Exactly as written, output each of the lines below, with no images.

(Plain-text document sources)
____

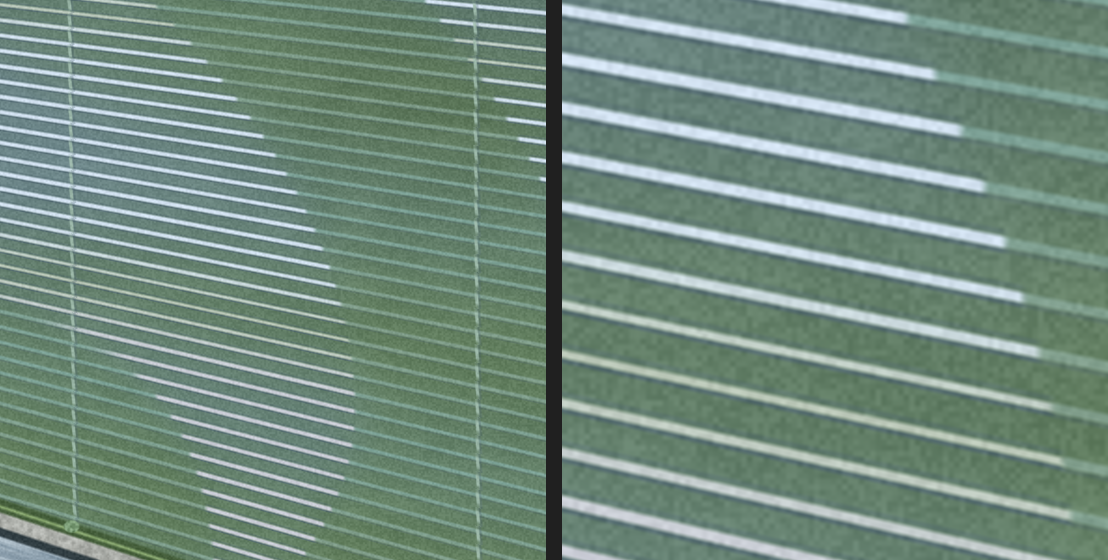
Left, the full canvas; right, a detail of the centre.
Reproduce this pattern procedurally as a Shadertoy shader.

```glsl
const float PITCH = 0.02738;        // slat spacing at the left side
const float FIRST_SLAT = -0.0191;
const float TILT = 0.1154;          // slope of the topmost slat
const float FAN = 0.212;            // slope gained per unit downwards
const float LIT_WIDTH = 0.0036;     // half widths of the slat edges
const float DIM_WIDTH = 0.0033;
const float CORD_WIDTH = 0.0029;
const float TONE_PERIOD = 0.37;     // slow change of reflected colour
const float GRAIN = 0.075;

const vec3 LEAF = vec3(0.375, 0.485, 0.345);
const vec3 TEAL = vec3(0.400, 0.515, 0.445);
const vec3 SKY = vec3(0.425, 0.525, 0.545);
const vec3 DIM_EDGE = vec3(0.52, 0.655, 0.605);
const vec3 LIT_COOL = vec3(0.83, 0.89, 0.95);
const vec3 LIT_WARM = vec3(0.73, 0.78, 0.70);
const vec3 LIT_LILAC = vec3(0.80, 0.81, 0.85);
const vec3 SHADOW = vec3(0.31, 0.40, 0.44);
const vec3 CORD = vec3(0.63, 0.74, 0.68);

float hash(vec2 p) {
    p = fract(p * vec2(0.1031, 0.1137));
    p += dot(p, p.yx + 33.33);
    return fract((p.x + p.y) * p.x * 91.7);
}

float noise(vec2 p) {
    vec2 i = floor(p), f = fract(p);
    f = f * f * (3.0 - 2.0 * f);
    return mix(mix(hash(i), hash(i + vec2(1, 0)), f.x),
               mix(hash(i + vec2(0, 1)), hash(i + vec2(1, 1)), f.x), f.y);
}

float bump(float x, float center, float radius) {
    float t = (x - center) / radius;
    return exp(-t * t);
}

// Sunlit areas: a broad curved one and a corner at the upper right
float sunlight(vec2 p, float soft) {
    float h = p.y - 0.736;
    float right = 0.634 - (h < 0.0 ? 0.676 : 1.38) * h * h;
    float left = 0.397 - 0.202 * exp(-(p.y - 0.6315) / 0.143);
    float corner = 0.758 + 0.78 * p.y - 0.42 * p.y * p.y;
    float leftSoft = soft + 0.03 * smoothstep(0.70, 0.60, p.y);
    float broad = smoothstep(soft, -soft, p.x - right)
                * smoothstep(-leftSoft, leftSoft, p.x - left);
    return max(broad, smoothstep(-soft, soft, p.x - corner));
}

float band(float d, float lo, float hi, float soft) {
    return smoothstep(lo - soft, lo + soft, d) * smoothstep(hi + soft, hi - soft, d);
}

// Twisted cord seen as one slanted dash per slat
void drawCord(inout vec3 col, vec2 p, float x0, float lean, float turn, float px) {
    float phase = fract(turn);
    float d = p.x - x0 - lean * p.y - 0.003 * (phase - 0.5);
    float strand = smoothstep(CORD_WIDTH + px, CORD_WIDTH - px, abs(d));
    float shade = smoothstep(0.003 + px, 0.003 - px, abs(d - 0.004));
    float dash = 0.25 + 0.65 * band(phase, 0.2, 0.8, 0.12);
    col = mix(col, SHADOW, 0.3 * shade);
    col = mix(col, CORD, strand * dash);
}

// Sill below the lowest slat
void drawSill(inout vec3 col, vec2 p, float px) {
    float d = p.y - 0.33 * p.x;
    float soft = 0.0015 + px;
    float streak = noise(vec2(p.x * 9.0, d * 220.0));
    col = mix(col, vec3(0.27, 0.37, 0.23), smoothstep(0.891 - soft, 0.891 + soft, d));
    col = mix(col, vec3(0.55, 0.67, 0.45), band(d, 0.902, 0.907, soft));
    vec3 stone = vec3(0.68, 0.69, 0.67) + 0.16 * (noise(p * 130.0) - 0.5);
    col = mix(col, stone, smoothstep(0.915 - soft, 0.915 + soft, d));
    col = mix(col, vec3(0.19, 0.24, 0.26), smoothstep(0.942 - soft, 0.942 + soft, d));
    vec3 metal = mix(vec3(0.47, 0.55, 0.61), vec3(0.73, 0.79, 0.83), streak);
    col = mix(col, metal, smoothstep(0.958 - soft, 0.958 + soft, d));
}

void mainImage(out vec4 fragColor, in vec2 fragCoord) {
    float px = 1.0 / iResolution.y;
    vec2 p = vec2(fragCoord.x, iResolution.y - fragCoord.y) * px;

    // Straight slats that fan out in perspective
    float spread = 1.0 + FAN * p.x;
    float height = (p.y - TILT * p.x) / spread;
    float turn = (height - FIRST_SLAT) / PITCH;
    float slat = floor(turn + 0.5);
    float d = (turn - slat) * PITCH * spread;
    float slatY = (FIRST_SLAT + slat * PITCH) * spread + TILT * p.x;

    // Slat faces with slow colour drift
    float cool = 0.5 + 0.5 * cos(6.2832 * (height - 0.26) / TONE_PERIOD);
    float glow = sunlight(p, 0.07);
    vec3 col = mix(LEAF, TEAL, 0.15 + cool * 0.5 + 0.3 * glow);
    float haze = exp(-3.0 * p.x) * bump(height, 0.24, 0.22);
    col = mix(col, SKY, clamp(haze + 0.25 * glow * cool, 0.0, 0.9));
    col *= 1.0 - 0.06 * smoothstep(0.4, 0.65, p.x) * smoothstep(0.6, 0.1, p.y);
    col *= 1.0 + 0.06 * (fract(turn) - 0.5);
    col += 0.03 * (noise(p * vec2(14.0, 20.0)) - 0.5);

    // Slat edges, bright in sunlight and teal elsewhere
    float lit = sunlight(vec2(p.x, slatY), 0.003 + px);
    float warm = max(bump(height, 0.475, 0.055), bump(height, 0.0, 0.035));
    float wear = 0.94 + 0.12 * hash(vec2(slat + 40.0, 7.0));
    float width = mix(DIM_WIDTH, LIT_WIDTH * (1.0 - 0.28 * warm), lit) * wear;
    float edge = smoothstep(width + 0.0014 + 0.5 * px, width - 0.0018 - 0.5 * px, abs(d));
    float under = band(abs(d + 0.0006), width + 0.0005, width + 0.0035, 0.0015);
    vec3 bright = mix(LIT_COOL, LIT_LILAC, smoothstep(0.42, 0.58, height));
    bright = mix(bright, LIT_WARM, 0.85 * warm);
    vec3 dim = DIM_EDGE + 0.05 * (cool - 0.5) * vec3(-0.4, 0.4, 1.0);
    float shadow = d > 0.0 ? mix(0.3, 0.75, lit) : 0.35 * lit;
    col = mix(col, SHADOW, under * shadow);
    col = mix(col, mix(dim, bright, lit), edge * mix(0.85, 1.0, lit));

    // Ladder cords
    drawCord(col, p, 0.124, 0.010, turn, px);
    drawCord(col, p, 0.848, 0.006, turn + 0.3, px);

    // Sill and the knot at the foot of the left cord
    drawSill(col, p, px);
    float knot = length((p - vec2(0.128, 0.940)) * vec2(0.8, 1.0));
    vec3 knotColor = vec3(0.47, 0.60, 0.45) + 0.25 * (noise(p * 220.0) - 0.5);
    col = mix(col, knotColor, smoothstep(0.013, 0.009, knot));

    // Fine grain
    col += GRAIN * (noise(p * 300.0) - 0.5);
    fragColor = vec4(clamp(col, 0.0, 1.0), 1.0);
}
```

____

* [SOLUTION BELOW]:
Left, the full canvas; right, a detail of the centre.
Reproduce this pattern procedurally as a Shadertoy shader.

```glsl
const float PITCH = 0.02738;        // slat spacing at the left side
const float FIRST_SLAT = -0.0191;
const float TILT = 0.1154;          // slope of the topmost slat
const float FAN = 0.212;            // slope gained per unit downwards
const float LIT_WIDTH = 0.0036;     // half widths of the slat edges
const float DIM_WIDTH = 0.0033;
const float CORD_WIDTH = 0.0029;
const float TONE_PERIOD = 0.37;     // slow change of reflected colour
const float GRAIN = 0.075;

const vec3 LEAF = vec3(0.375, 0.485, 0.345);
const vec3 TEAL = vec3(0.400, 0.515, 0.445);
const vec3 SKY = vec3(0.425, 0.525, 0.545);
const vec3 DIM_EDGE = vec3(0.52, 0.655, 0.605);
const vec3 LIT_COOL = vec3(0.83, 0.89, 0.95);
const vec3 LIT_WARM = vec3(0.73, 0.78, 0.70);
const vec3 LIT_LILAC = vec3(0.80, 0.81, 0.85);
const vec3 SHADOW = vec3(0.31, 0.40, 0.44);
const vec3 CORD = vec3(0.63, 0.74, 0.68);

float hash(vec2 p) {
    p = fract(p * vec2(0.1031, 0.1137));
    p += dot(p, p.yx + 33.33);
    return fract((p.x + p.y) * p.x * 91.7);
}

float noise(vec2 p) {
    vec2 i = floor(p), f = fract(p);
    f = f * f * (3.0 - 2.0 * f);
    return mix(mix(hash(i), hash(i + vec2(1, 0)), f.x),
               mix(hash(i + vec2(0, 1)), hash(i + vec2(1, 1)), f.x), f.y);
}

float bump(float x, float center, float radius) {
    float t = (x - center) / radius;
    return exp(-t * t);
}

// Sunlit areas: a broad curved one and a corner at the upper right
float sunlight(vec2 p, float soft) {
    float h = p.y - 0.736;
    float right = 0.634 - (h < 0.0 ? 0.676 : 1.38) * h * h;
    float left = 0.397 - 0.202 * exp(-(p.y - 0.6315) / 0.143);
    float corner = 0.758 + 0.78 * p.y - 0.42 * p.y * p.y;
    float leftSoft = soft + 0.03 * smoothstep(0.70, 0.60, p.y);
    float broad = smoothstep(soft, -soft, p.x - right)
                * smoothstep(-leftSoft, leftSoft, p.x - left);
    return max(broad, smoothstep(-soft, soft, p.x - corner));
}

float band(float d, float lo, float hi, float soft) {
    return smoothstep(lo - soft, lo + soft, d) * smoothstep(hi + soft, hi - soft, d);
}

// Twisted cord seen as one slanted dash per slat
void drawCord(inout vec3 col, vec2 p, float x0, float lean, float turn, float px) {
    float phase = fract(turn);
    float d = p.x - x0 - lean * p.y - 0.003 * (phase - 0.5);
    float strand = smoothstep(CORD_WIDTH + px, CORD_WIDTH - px, abs(d));
    float shade = smoothstep(0.003 + px, 0.003 - px, abs(d - 0.004));
    float dash = 0.25 + 0.65 * band(phase, 0.2, 0.8, 0.12);
    col = mix(col, SHADOW, 0.3 * shade);
    col = mix(col, CORD, strand * dash);
}

// Sill below the lowest slat
void drawSill(inout vec3 col, vec2 p, float px) {
    float d = p.y - 0.33 * p.x;
    float soft = 0.0015 + px;
    float streak = noise(vec2(p.x * 9.0, d * 220.0));
    col = mix(col, vec3(0.27, 0.37, 0.23), smoothstep(0.891 - soft, 0.891 + soft, d));
    col = mix(col, vec3(0.55, 0.67, 0.45), band(d, 0.902, 0.907, soft));
    vec3 stone = vec3(0.68, 0.69, 0.67) + 0.16 * (noise(p * 130.0) - 0.5);
    col = mix(col, stone, smoothstep(0.915 - soft, 0.915 + soft, d));
    col = mix(col, vec3(0.19, 0.24, 0.26), smoothstep(0.942 - soft, 0.942 + soft, d));
    vec3 metal = mix(vec3(0.47, 0.55, 0.61), vec3(0.73, 0.79, 0.83), streak);
    col = mix(col, metal, smoothstep(0.958 - soft, 0.958 + soft, d));
}

void mainImage(out vec4 fragColor, in vec2 fragCoord) {
    float px = 1.0 / iResolution.y;
    vec2 p = vec2(fragCoord.x, iResolution.y - fragCoord.y) * px;

    // Straight slats that fan out in perspective
    float spread = 1.0 + FAN * p.x;
    float height = (p.y - TILT * p.x) / spread;
    float turn = (height - FIRST_SLAT) / PITCH;
    float slat = floor(turn + 0.5);
    float d = (turn - slat) * PITCH * spread;
    float slatY = (FIRST_SLAT + slat * PITCH) * spread + TILT * p.x;

    // Slat faces with slow colour drift
    float cool = 0.5 + 0.5 * cos(6.2832 * (height - 0.26) / TONE_PERIOD);
    float glow = sunlight(p, 0.07);
    vec3 col = mix(LEAF, TEAL, 0.15 + cool * 0.5 + 0.3 * glow);
    float haze = exp(-3.0 * p.x) * bump(height, 0.24, 0.22);
    col = mix(col, SKY, clamp(haze + 0.25 * glow * cool, 0.0, 0.9));
    col *= 1.0 - 0.06 * smoothstep(0.4, 0.65, p.x) * smoothstep(0.6, 0.1, p.y);
    col *= 1.0 + 0.06 * (fract(turn) - 0.5);
    col += 0.03 * (noise(p * vec2(14.0, 20.0)) - 0.5);

    // Slat edges, bright in sunlight and teal elsewhere
    float lit = sunlight(vec2(p.x, slatY), 0.003 + px);
    float warm = max(bump(height, 0.475, 0.055), bump(height, 0.0, 0.035));
    float wear = 0.94 + 0.12 * hash(vec2(slat + 40.0, 7.0));
    float width = mix(DIM_WIDTH, LIT_WIDTH * (1.0 - 0.28 * warm), lit) * wear;
    float edge = smoothstep(width + 0.0014 + 0.5 * px, width - 0.0018 - 0.5 * px, abs(d));
    float under = band(abs(d + 0.0006), width + 0.0005, width + 0.0035, 0.0015);
    vec3 bright = mix(LIT_COOL, LIT_LILAC, smoothstep(0.42, 0.58, height));
    bright = mix(bright, LIT_WARM, 0.85 * warm);
    vec3 dim = DIM_EDGE + 0.05 * (cool - 0.5) * vec3(-0.4, 0.4, 1.0);
    float shadow = d > 0.0 ? mix(0.3, 0.75, lit) : 0.35 * lit;
    col = mix(col, SHADOW, under * shadow);
    col = mix(col, mix(dim, bright, lit), edge * mix(0.85, 1.0, lit));

    // Ladder cords
    drawCord(col, p, 0.124, 0.010, turn, px);
    drawCord(col, p, 0.848, 0.006, turn + 0.3, px);

    // Sill and the knot at the foot of the left cord
    drawSill(col, p, px);
    float knot = length((p - vec2(0.128, 0.940)) * vec2(0.8, 1.0));
    vec3 knotColor = vec3(0.47, 0.60, 0.45) + 0.25 * (noise(p * 220.0) - 0.5);
    col = mix(col, knotColor, smoothstep(0.013, 0.009, knot));

    // Fine grain
    col += GRAIN * (noise(p * 300.0) - 0.5);
    fragColor = vec4(clamp(col, 0.0, 1.0), 1.0);
}
```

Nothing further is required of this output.